Collected data:
= = = =

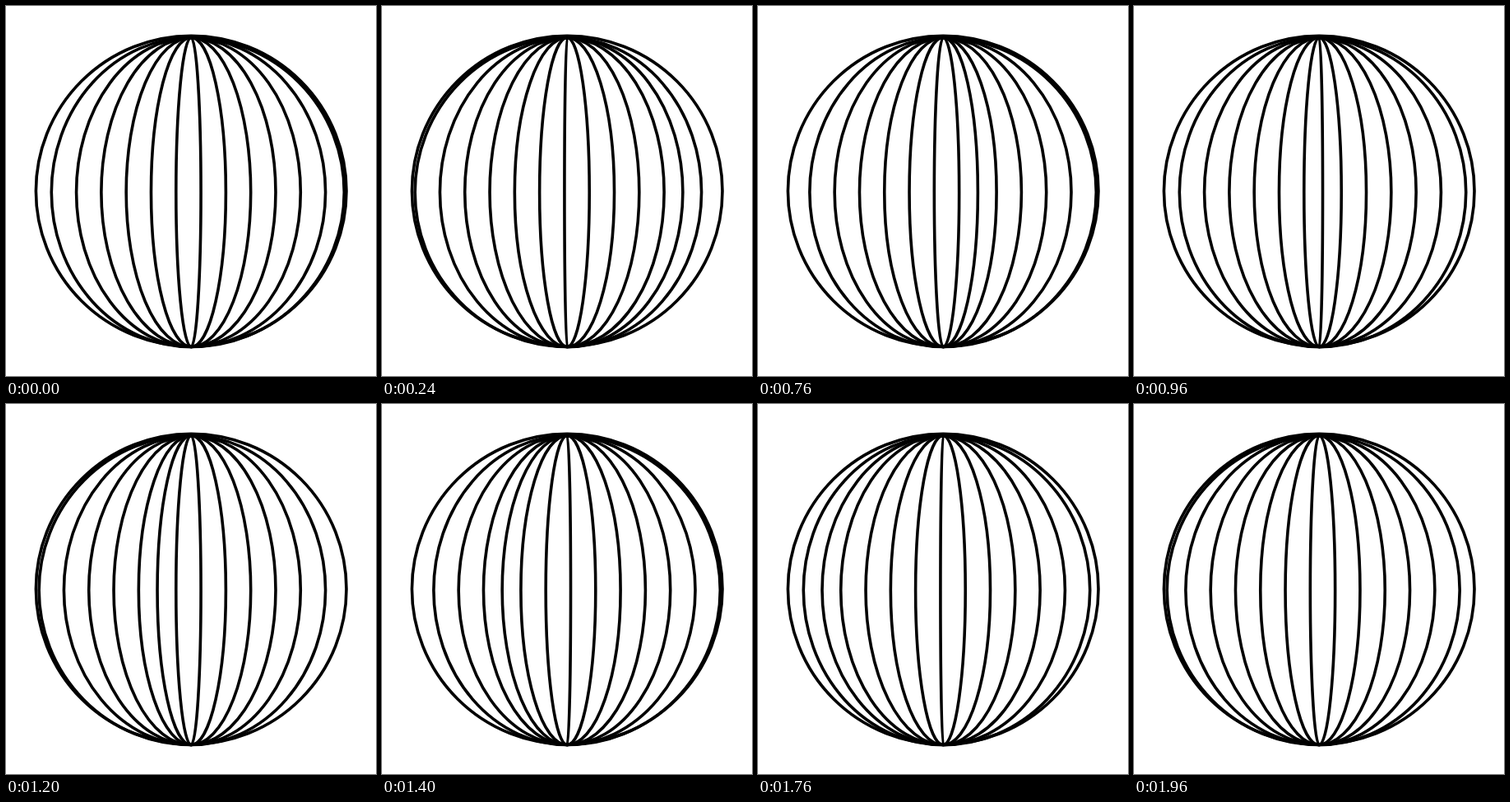
An HTML page with a canvas for the animation above (2 s loop, 450 by 450 pixels).

```html
<!DOCTYPE html>
<html>
<head>
<meta charset="utf-8">
<style>
  html, body { margin: 0; width: 100%; height: 100%; overflow: hidden; background: #fff; }
  canvas { display: block; }
</style>
</head>
<body>
<canvas id="stage" width="450" height="450"></canvas>
<script>
const ctx = document.getElementById('stage').getContext('2d');
const CX = 225.2, CY = 225, R = 188.8;
const POLE_Y = 226.5, POLE_R = 188;  // meridians sit slightly low in the outline
const STEP = 40, STEPS = 50, LEAD = 16;
const FIRST_X = 411.3, SPEED = 7.575;  // pixels per step, leftwards

// Start step of each meridian: one alone, twelve evenly spaced
const starts = [0];
for (let i = 0; i < 12; i++) starts.push(3 + 4 * i);

function meridian(x) {
  const east = x > CX;
  ctx.beginPath();
  ctx.ellipse(CX, POLE_Y, Math.abs(x - CX), POLE_R, 0, -Math.PI / 2, Math.PI / 2, !east);
  ctx.stroke();
}

function draw(step) {
  ctx.fillStyle = '#fff';
  ctx.fillRect(0, 0, 450, 450);
  ctx.strokeStyle = '#000';
  ctx.lineWidth = 3.6;
  ctx.beginPath();
  ctx.arc(CX, CY, R, 0, 2 * Math.PI);
  ctx.stroke();
  for (const start of starts) {
    const age = (step - start + STEPS) % STEPS;
    meridian(FIRST_X - SPEED * age);
  }
}

const begin = performance.now();
function tick() {
  const elapsed = performance.now() - begin + LEAD;
  draw(Math.floor(elapsed / STEP) % STEPS);
  requestAnimationFrame(tick);
}
tick();
</script>
</body>
</html>
```
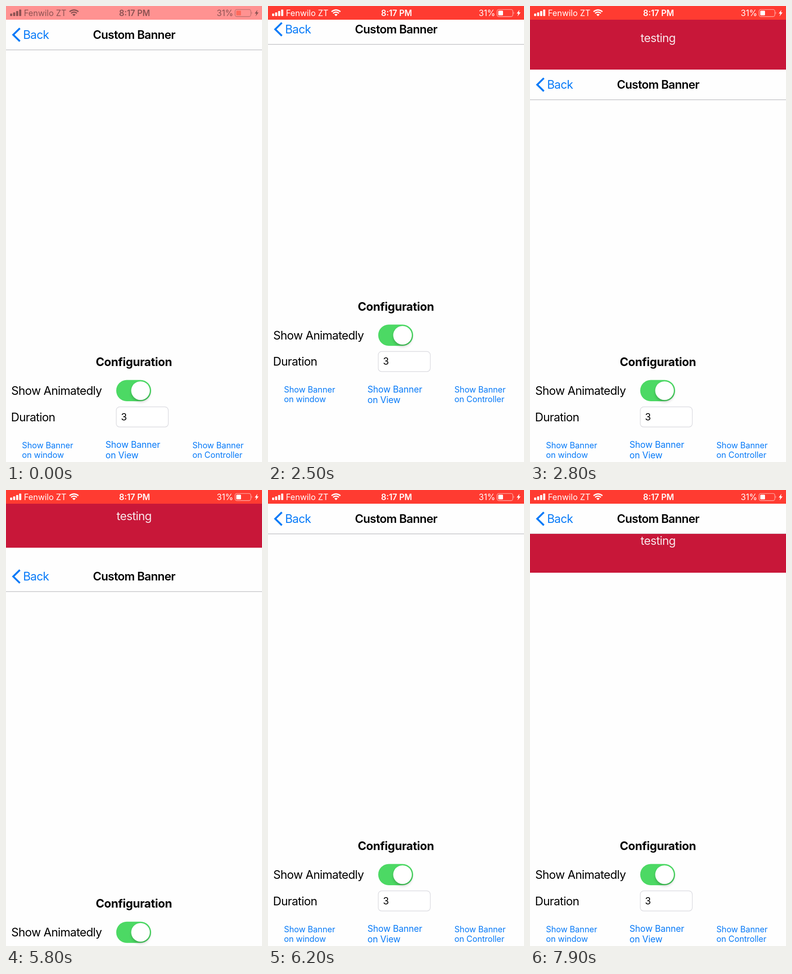
An HTML page that plays this animation: 561 px wide and 998 px high, repeating every 8000 ms.

```html
<!DOCTYPE html>
<html lang="en">
<head>
<meta charset="utf-8">
<title>Custom Banner</title>
<style>
html, body { margin: 0; width: 100%; height: 100%; overflow: hidden; background: #fefefe; }
svg { display: block; width: 561px; height: 998px; font-family: Inter, Roboto, sans-serif; }
text { white-space: pre; }
.body { font-size: 25.4px; letter-spacing: -.66px; }
.title { font-weight: 600; }
.head { font-weight: 700; letter-spacing: -.34px; }
.mid { text-anchor: middle; }
.link { font-size: 18px; letter-spacing: -.07px; fill: #077af8; }
.wide { font-size: 19.4px; letter-spacing: -.16px; }
.status { font-size: 18px; fill: currentColor; }
.banner rect { fill: #c81739; }
.banner text { fill: #f8e8ec; }
</style>
</head>
<body>
<svg viewBox="0 0 561 998">
  <defs>
    <clipPath id="belowNav"><rect y="96" width="561" height="902"/></clipPath>
    <filter id="soft" x="-50%" y="-50%" width="200%" height="200%"><feGaussianBlur stdDeviation="3"/></filter>
    <clipPath id="aroundSwitch"><rect x="235" y="812" width="90" height="64"/></clipPath>
    <g id="banner" class="banner">
      <rect width="561" height="139.2"/>
      <text class="body mid" x="280.7" y="78.5">testing</text>
    </g>
  </defs>
  <rect width="561" height="998" fill="#fefefe"/>

  <g id="content">
    <text class="body head mid" x="280.2" y="788">Configuration</text>
    <text class="body" x="11.6" y="851">Show Animatedly</text>
    <rect x="241.5" y="818.5" width="76.5" height="46.5" rx="23.2" fill="#4cd964"/>
    <g clip-path="url(#aroundSwitch)">
      <circle cx="295" cy="846" r="20" opacity=".22" filter="url(#soft)"/>
    </g>
    <circle cx="294.8" cy="841.8" r="20.4" fill="#fff"/>
    <text class="body" x="11.1" y="908.5">Duration</text>
    <rect x="241.6" y="877.4" width="114" height="44" rx="7.5" fill="#fff" stroke="#d6d6dc" stroke-width="1.2"/>
    <text x="252" y="906.5" font-size="21">3</text>
    <g class="link">
      <text x="35" y="967.5">Show Banner</text>
      <text x="35" y="988.5">on window</text>
      <text class="wide" x="218" y="967">Show Banner</text>
      <text class="wide" x="218" y="990">on View</text>
      <text x="408.6" y="967.5">Show Banner</text>
      <text x="408.6" y="988.5">on Controller</text>
    </g>
  </g>

  <g id="nav">
    <rect y="30" width="561" height="65.5" fill="#fefefe"/>
    <rect y="95.3" width="561" height="1.5" fill="#c4c4c7"/>
    <path d="M30.4 48.7 15.8 63 30.4 77.3" fill="none" stroke="#077af8" stroke-width="4"/>
    <text class="body" x="37.4" y="72" fill="#077af8">Back</text>
    <text class="body title mid" x="280.7" y="72">Custom Banner</text>
  </g>

  <g clip-path="url(#belowNav)"><use id="viewBanner" href="#banner"/></g>
  <use id="topBanner" href="#banner"/>

  <g id="status">
    <rect id="bar" width="561" height="30"/>
    <g fill="currentColor">
      <rect x="9" y="16.5" width="4.6" height="5.5" rx="1"/>
      <rect x="15.6" y="14" width="4.6" height="8" rx="1"/>
      <rect x="22.2" y="11" width="4.6" height="11" rx="1"/>
      <rect x="28.8" y="7.8" width="4.6" height="14.2" rx="1"/>
      <path d="M149 22.3 145.4 18.7Q149 15.9 152.6 18.7Z"/>
      <path d="M538.2 12.5q2.2 2.5 0 5.4Z" opacity=".6"/>
      <path d="M551 8.5 545 16.5H548.6L547 22.5 553.5 14H549.8Z"/>
    </g>
    <g fill="none" stroke="currentColor">
      <path d="M142.6 16Q149 10.6 155.4 16M139.2 12.5Q149 4.8 158.8 12.5" stroke-width="2.7"/>
      <rect x="502" y="7.6" width="34.5" height="15.6" rx="4" stroke-width="1.4" opacity=".55"/>
    </g>
    <rect id="charge" x="504.6" y="10.2" width="10.4" height="10.4" rx="1.5"/>
    <text class="status" x="39.2" y="22">Fenwilo ZT</text>
    <text class="status mid title" x="281.7" y="22">8:17 PM</text>
    <text class="status" x="461.8" y="22">31%</text>
  </g>
</svg>
<script>
const LOOP = 8000, STEP = 100, SLIDE = 400, HEIGHT = 139.2, STATUS = 30, NAV_BOTTOM = 96;
const SHOW = 2400, HIDE = 5715, SHOW_IN_VIEW = 7674;
const el = id => document.getElementById(id);
const clamp = v => Math.min(1, Math.max(0, v));
const shift = (id, y) => el(id).setAttribute('transform', `translate(0 ${y.toFixed(2)})`);
const mix = (a, b, p) => `rgb(${a.map((v, i) => Math.round(v + (b[i] - v) * p))})`;

// cubic-bezier(.42, 0, .58, 1)
function ease(x) {
  if (x <= 0 || x >= 1) return clamp(x);
  let lo = 0, hi = 1, s;
  for (let i = 0; i < 24; i++) {
    s = (lo + hi) / 2;
    const bx = 1.26 * s * (1 - s) ** 2 + 1.74 * s * s * (1 - s) + s ** 3;
    if (bx < x) lo = s; else hi = s;
  }
  return s * s * (3 - 2 * s);
}

const slide = (t, start) => ease((t - start) / SLIDE);

function draw(t) {
  const fade = clamp(t / 300);
  const white = [255, 255, 255];
  el('bar').setAttribute('fill', mix([255, 146, 145], [255, 59, 49], fade));
  el('charge').setAttribute('fill', mix([255, 106, 92], white, fade));
  el('status').style.color = mix([139, 82, 82], white, fade);

  // While the banner is up, the page loses its status inset and shrinks.
  const y = HEIGHT * (slide(t, SHOW) - slide(t, HIDE));
  const pushed = t > SHOW && t < HIDE;
  shift('nav', y - (pushed ? STATUS : 0));
  shift('content', y - (pushed ? HEIGHT : 0));
  shift('topBanner', y - HEIGHT);
  shift('viewBanner', NAV_BOTTOM - HEIGHT * (1 - slide(t, SHOW_IN_VIEW)));
  el('viewBanner').style.display = t > SHOW_IN_VIEW + STEP ? '' : 'none';
}

const begin = performance.now();
function tick() {
  const t = (performance.now() - begin) % LOOP;
  draw(Math.floor(t / STEP) * STEP);
  requestAnimationFrame(tick);
}
tick();
</script>
</body>
</html>
```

= = = =

Going through the records above line by line, tally those with the word "filter" and answer with the number only.

**Task output:** 2